WHAT YOU HAVE TO DO
Bring together all lines of the material below that contain the string "smoothstep".

※ ※ ※

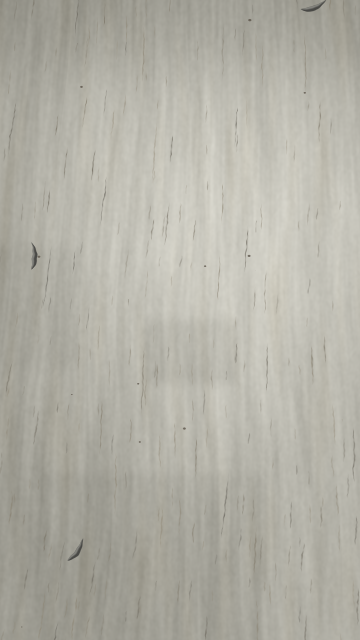
A Shadertoy shader for this texture:

```glsl
const vec3  WOOD_TINT    = vec3(0.007, 0.001, -0.037);
const vec3  PORE_TAN     = vec3(0.53, 0.48, 0.39);
const vec3  PORE_GREY    = vec3(0.43, 0.42, 0.39);
const vec3  FLAKE_DARK   = vec3(0.25, 0.25, 0.24);
const vec3  FLAKE_LIGHT  = vec3(0.50, 0.50, 0.48);
const vec3  SPECK_COLOR  = vec3(0.36, 0.33, 0.29);
const float BASE_LIGHT   = 0.603;
const float GLOW         = 0.182;
const float STREAK_DEPTH = 0.075;
const float BAND_DEPTH   = 0.022;
const float WARM_DEPTH   = 0.045;
const float MOTTLE_DEPTH = 0.026;
const float PORE_WIDTH   = 0.0018;
const float PORE_DEPTH   = 0.85;
const float SOFTNESS     = 0.0021;
const int   FLAKE_COUNT  = 3;

vec2 hash2(vec2 p) {
    p = vec2(dot(p, vec2(127.1, 311.7)), dot(p, vec2(269.5, 183.3)));
    return fract(sin(p) * 43758.545);
}

float gradientNoise(vec2 p) {
    vec2 i = floor(p), f = fract(p);
    vec2 u = f * f * f * (f * (f * 6.0 - 15.0) + 10.0);
    vec2 e = vec2(1.0, 0.0);
    float a = dot(hash2(i) * 2.0 - 1.0, f);
    float b = dot(hash2(i + e) * 2.0 - 1.0, f - e);
    float c = dot(hash2(i + e.yx) * 2.0 - 1.0, f - e.yx);
    float d = dot(hash2(i + 1.0) * 2.0 - 1.0, f - 1.0);
    return mix(mix(a, b, u.x), mix(c, d, u.x), u.y);
}

float softBox(vec2 p, vec2 center, vec2 halfSize, float blur) {
    vec2 s = 1.0 - smoothstep(-blur, blur, abs(p - center) - halfSize);
    return s.x * s.y;
}

// Broad light, vignette and cast shadows in 0..1 coordinates
float roomLight(vec2 uv) {
    vec2 d = (uv - vec2(0.62, 0.64)) / vec2(0.6, 0.35);
    float light = BASE_LIGHT + GLOW * exp(-dot(d, d));
    light += 0.085 * uv.x * (1.0 - uv.y);
    light -= 0.05 * smoothstep(0.82, 1.0, uv.y);
    light -= 0.045 * softBox(uv, vec2(0.53, 0.45), vec2(0.13, 0.05), 0.014);
    light -= 0.025 * softBox(uv, vec2(0.42, 0.08), vec2(0.31, 0.18), 0.012);
    light -= 0.025 * softBox(uv, vec2(0.05, 0.52), vec2(0.17, 0.095), 0.02);
    return light;
}

// One tapered pore line in some cells of a tall grid: x is coverage, y is greyness
vec2 pores(vec2 p, vec2 cell, float density, float seed) {
    float column = floor(p.x / cell.x);
    p.y += cell.y * hash2(vec2(column, seed)).x;
    vec2 id = vec2(column, floor(p.y / cell.y));
    vec2 shape = hash2(id + seed);
    vec2 style = hash2(id + seed + 57.0);
    vec2 q = p - (id + vec2(0.3 + 0.4 * shape.x, 0.5)) * cell;
    float t = q.y / (cell.y * mix(0.15, 0.47, shape.y * shape.y));
    float wander = 0.005 * gradientNoise(vec2(id.x * 7.3, p.y * 30.0))
                 + 0.0018 * gradientNoise(vec2(id.x * 3.7, p.y * 110.0));
    float d = abs(q.x - 0.08 * q.y * (style.y + 0.1) - wander);
    float width = PORE_WIDTH * (1.0 - t * t);
    float line = 1.0 - smoothstep(width - SOFTNESS, width + SOFTNESS, d);
    float broken = 0.65 + 1.1 * gradientNoise(vec2(id.x * 1.9, p.y * 70.0));
    float fade = 1.0 - smoothstep(0.7, 1.0, abs(t));
    float present = step(style.x, density) * (0.5 + 0.5 * style.y);
    return vec2(clamp(line * fade * broken * present, 0.0, 1.0), style.y);
}

vec3 inkPores(vec3 color, vec2 pore, float depth) {
    return mix(color, mix(PORE_TAN, PORE_GREY, pore.y), pore.x * depth);
}

// Sparse round crumbs
float specks(vec2 p) {
    const float cell = 0.16;
    vec2 id = floor(p / cell);
    vec2 h = hash2(id + 19.0);
    vec2 q = p - (id + 0.2 + 0.6 * h) * cell;
    float radius = mix(0.0015, 0.0045, h.y);
    float dotMask = 1.0 - smoothstep(radius - SOFTNESS, radius + SOFTNESS, length(q * vec2(1.0, 1.3)));
    return dotMask * step(hash2(id + 83.0).x, 0.11);
}

// Curled shavings: x is coverage, y is the lit inner side
vec2 flakes(vec2 p, float height) {
    vec2 result = vec2(0.0);
    for (int i = 0; i < FLAKE_COUNT; i++) {
        float n = float(i);
        vec2 center = fract(vec2(0.093, 0.6) + n * vec2(0.12, -0.46)
                    + n * (n - 1.0) * vec2(0.27, 0.155));
        float c = cos(0.6 * n), s = sin(0.6 * n);
        vec2 q = mat2(c, s, -s, c) * (p - center * vec2(1.0, height));
        float t = q.y / 0.04;
        float ragged = 0.004 * gradientNoise(vec2(n * 5.3, t * 2.5));
        float side = q.x + 0.01 * t * t - 0.004 + ragged;
        float width = 0.009 * (1.0 - t * t) * (0.75 - 0.3 * t);
        float mask = 1.0 - smoothstep(-SOFTNESS, SOFTNESS, abs(side) - width);
        mask *= 1.0 - smoothstep(0.85, 1.0, abs(t));
        result = mix(result, vec2(1.0, smoothstep(-0.002, 0.004, -side)), mask);
    }
    return result;
}

void mainImage(out vec4 fragColor, in vec2 fragCoord) {
    vec2 uv = fragCoord / iResolution.xy;
    vec2 p = fragCoord / iResolution.x;

    // Grain fans out slightly and drifts sideways
    vec2 g = vec2((p.x - 0.5) * (0.88 + 0.14 * p.y) + 0.5, p.y);
    g.x += 0.03 * gradientNoise(p * vec2(3.0, 1.6)) - 0.01 * p.y;

    // Soft streaks, crisper pale bands and a fine mottle
    float streaks = 0.5 * gradientNoise(g * vec2(11.0, 1.2))
                  + 0.6 * gradientNoise(g * vec2(34.0, 2.4) + 31.0)
                  + 0.55 * gradientNoise(g * vec2(80.0, 7.0) + 67.0);
    float bands = smoothstep(-0.1, 0.1, gradientNoise(g * vec2(27.0, 1.7) + 91.0)) - 0.5;
    float mottle = gradientNoise(p * vec2(70.0, 45.0))
                 + 0.6 * gradientNoise(p * vec2(125.0, 95.0) + 13.0);
    float warmth = gradientNoise(g * vec2(24.0, 2.6) + 11.0);

    vec3 color = roomLight(uv) + WOOD_TINT;
    color += STREAK_DEPTH * streaks + BAND_DEPTH * bands + MOTTLE_DEPTH * mottle;
    color += WARM_DEPTH * max(warmth, 0.0) * vec3(-0.3, -0.55, -1.0);

    // Pores thin out toward the top
    float density = mix(0.5, 0.28, uv.y);
    color = inkPores(color, pores(g + 0.017, vec2(0.031, 0.1), 0.7 * density, 41.0), 0.65 * PORE_DEPTH);
    color = inkPores(color, pores(g, vec2(0.042, 0.21), density, 3.0), PORE_DEPTH);

    // Crumbs and shavings
    color = mix(color, SPECK_COLOR, 0.8 * specks(p));
    vec2 flake = flakes(p, iResolution.y / iResolution.x);
    color = mix(color, mix(FLAKE_DARK, FLAKE_LIGHT, flake.y), 0.9 * flake.x);

    fragColor = vec4(color, 1.0);
}
```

※ ※ ※

COMPLETED EXERCISE
    vec2 s = 1.0 - smoothstep(-blur, blur, abs(p - center) - halfSize);
    light -= 0.05 * smoothstep(0.82, 1.0, uv.y);
    float line = 1.0 - smoothstep(width - SOFTNESS, width + SOFTNESS, d);
    float fade = 1.0 - smoothstep(0.7, 1.0, abs(t));
    float dotMask = 1.0 - smoothstep(radius - SOFTNESS, radius + SOFTNESS, length(q * vec2(1.0, 1.3)));
        float mask = 1.0 - smoothstep(-SOFTNESS, SOFTNESS, abs(side) - width);
        mask *= 1.0 - smoothstep(0.85, 1.0, abs(t));
        result = mix(result, vec2(1.0, smoothstep(-0.002, 0.004, -side)), mask);
    float bands = smoothstep(-0.1, 0.1, gradientNoise(g * vec2(27.0, 1.7) + 91.0)) - 0.5;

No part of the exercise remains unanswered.